More street trees, green walls and plantings along footpaths will be part of a plan to help the City of Sydney green the city, increase habitat for local wildlife, improve air quality and filter stormwater run off.
“Having high-quality open space is very important for the health and happiness of our community,” Lord Mayor Clover Moore said. “We know that trees and other plantings help absorb carbon pollution and help cool our city.
Well landscaped streets also provide more enjoyable spaces for the local community and support local businesses and retailers by making our villages’ attractive destinations.
Our ambition is a 50 per cent increase to the canopy cover provided by trees by the year 2030.”
Under the Green Sydney Plan, the City will encourage the community to get involved by establishing programs that support volunteers, junior rangers and LandCare groups.
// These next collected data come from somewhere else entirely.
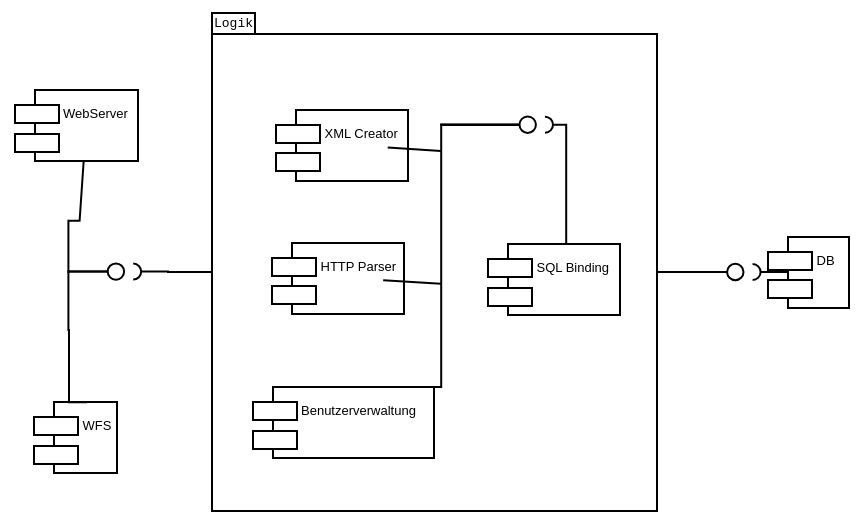
<!DOCTYPE html>
<html lang="de">
<head>
<meta charset="utf-8">
<title>Komponentendiagramm Logik</title>
<style>
:root { --ink: #000; --paper: #fff; }
* { box-sizing: border-box; }
html, body { margin: 0; }
body { background: var(--paper); }
.diagram {
  position: relative; width: 864px; height: 524px; overflow: hidden;
  background: var(--paper); color: var(--ink);
  font: 13px/16px "Liberation Sans", Arial, sans-serif;
}
.package, .package-tab, .component, .component::before, .component::after {
  position: absolute; border: 2px solid var(--ink); background: var(--paper);
}
.package { left: 211px; top: 32.5px; width: 447px; height: 479px; }
.package-tab {
  left: 211px; top: 12px; width: 45px; height: 23px; padding: 2px 0 0 1px;
  font: 13px/16px "Liberation Mono", monospace; white-space: nowrap;
}
.component {
  left: var(--x); top: var(--y); width: var(--w); height: 73px;
  padding: 15px 0 0 27.5px; white-space: nowrap;
}
.component::before, .component::after {
  content: ""; left: -22px; width: 42px; height: 16px;
}
.component::before { top: 13px; }
.component::after { top: 41.5px; }
.web-server { --x: 33.5px; --y: 89px; --w: 105px; }
.wfs { --x: 53px; --y: 401px; --w: 65px; }
.xml-creator { --x: 295px; --y: 108.5px; --w: 114px; }
.http-parser { --x: 291px; --y: 241.5px; --w: 114px; }
.user-admin { --x: 271.5px; --y: 386px; --w: 163px; }
.sql-binding { --x: 507px; --y: 243px; --w: 114px; }
.db { --x: 787px; --y: 235.5px; --w: 63px; }
.connectors {
  position: absolute; inset: 0; fill: none; stroke: var(--ink); stroke-width: 2;
}
.provided { fill: var(--paper); }
</style>
</head>
<body>
<main class="diagram">
  <div class="package"></div>
  <div class="package-tab">Logik</div>

  <div class="component web-server">WebServer</div>
  <div class="component wfs">WFS</div>
  <div class="component xml-creator">XML Creator</div>
  <div class="component http-parser">HTTP Parser</div>
  <div class="component user-admin">Benutzerverwaltung</div>
  <div class="component sql-binding">SQL Binding</div>
  <div class="component db">DB</div>

  <svg class="connectors" width="864" height="524" viewBox="0 0 864 524" aria-hidden="true">
    <defs>
      <g id="interface">
        <circle class="provided" r="8.2"/>
        <path d="M17.3 -8A8 8 0 0 1 17.3 8"/>
      </g>
    </defs>
    <polyline points="83.6,162 79.6,220.7 68.4,220.7 68.4,330 69,330 69,402.3 87,402.3"/>
    <line x1="67.4" y1="271.6" x2="108" y2="271.6" stroke-width="2.5"/>
    <polyline points="141,271.6 168,271.6 168,272 212,272"/>
    <polyline points="387.7,147.5 441,150.9"/>
    <polyline points="383.2,280.3 441,283.7"/>
    <polyline points="433,387 441.2,387 441.2,124.7 520,124.7"/>
    <line x1="440.2" y1="124.7" x2="520" y2="124.7" stroke-width="2.5"/>
    <polyline points="553,124.7 566.2,124.7 566.2,244"/>
    <line x1="657" y1="272" x2="728" y2="272"/>
    <line x1="760.5" y1="272" x2="789" y2="272"/>
    <use href="#interface" x="115.9" y="271.6"/>
    <use href="#interface" x="527.7" y="124.7"/>
    <use href="#interface" x="735.3" y="272"/>
  </svg>
</main>
</body>
</html>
The City’s Footpath Gardening Policy has been developed to allow residents and businesses to place a planter box on a public footpath, or establish a garden on a verge or nature strip without a development application, subject to safety and access.
The plan will also focus on promoting biodiversity within the city by creating wildlife corridors and using locally-indigenous plant species. Collaboration with private property owners on options to green new and existing developments, such as green walls and rooftops, will also help improve spaces across Sydney.
Following public exhibition of the Plan, between 5 September and 3 October last year, the City received seven submissions that highlighted 58 issues. The City has reviewed the submissions and adopted recommendations where appropriate.
In the City of Sydney hundreds of years of development have made the local government area the most urbanised in Australia, with little trace of the original ecology.
University of Technology urban ecologist, Dr Jane Tarran, said that increasing urbanisation had meant a steady decline in contact with nature and a loss of connecting with birds and wildlife.
‘Nature and urban forest are critical to human wellbeing,” Dr Tarran said. “They have a restorative power which has profound effects on human behaviour and functioning, providing recovery from mental fatigue and information overload.”
Check out our Greening Sydney Plan.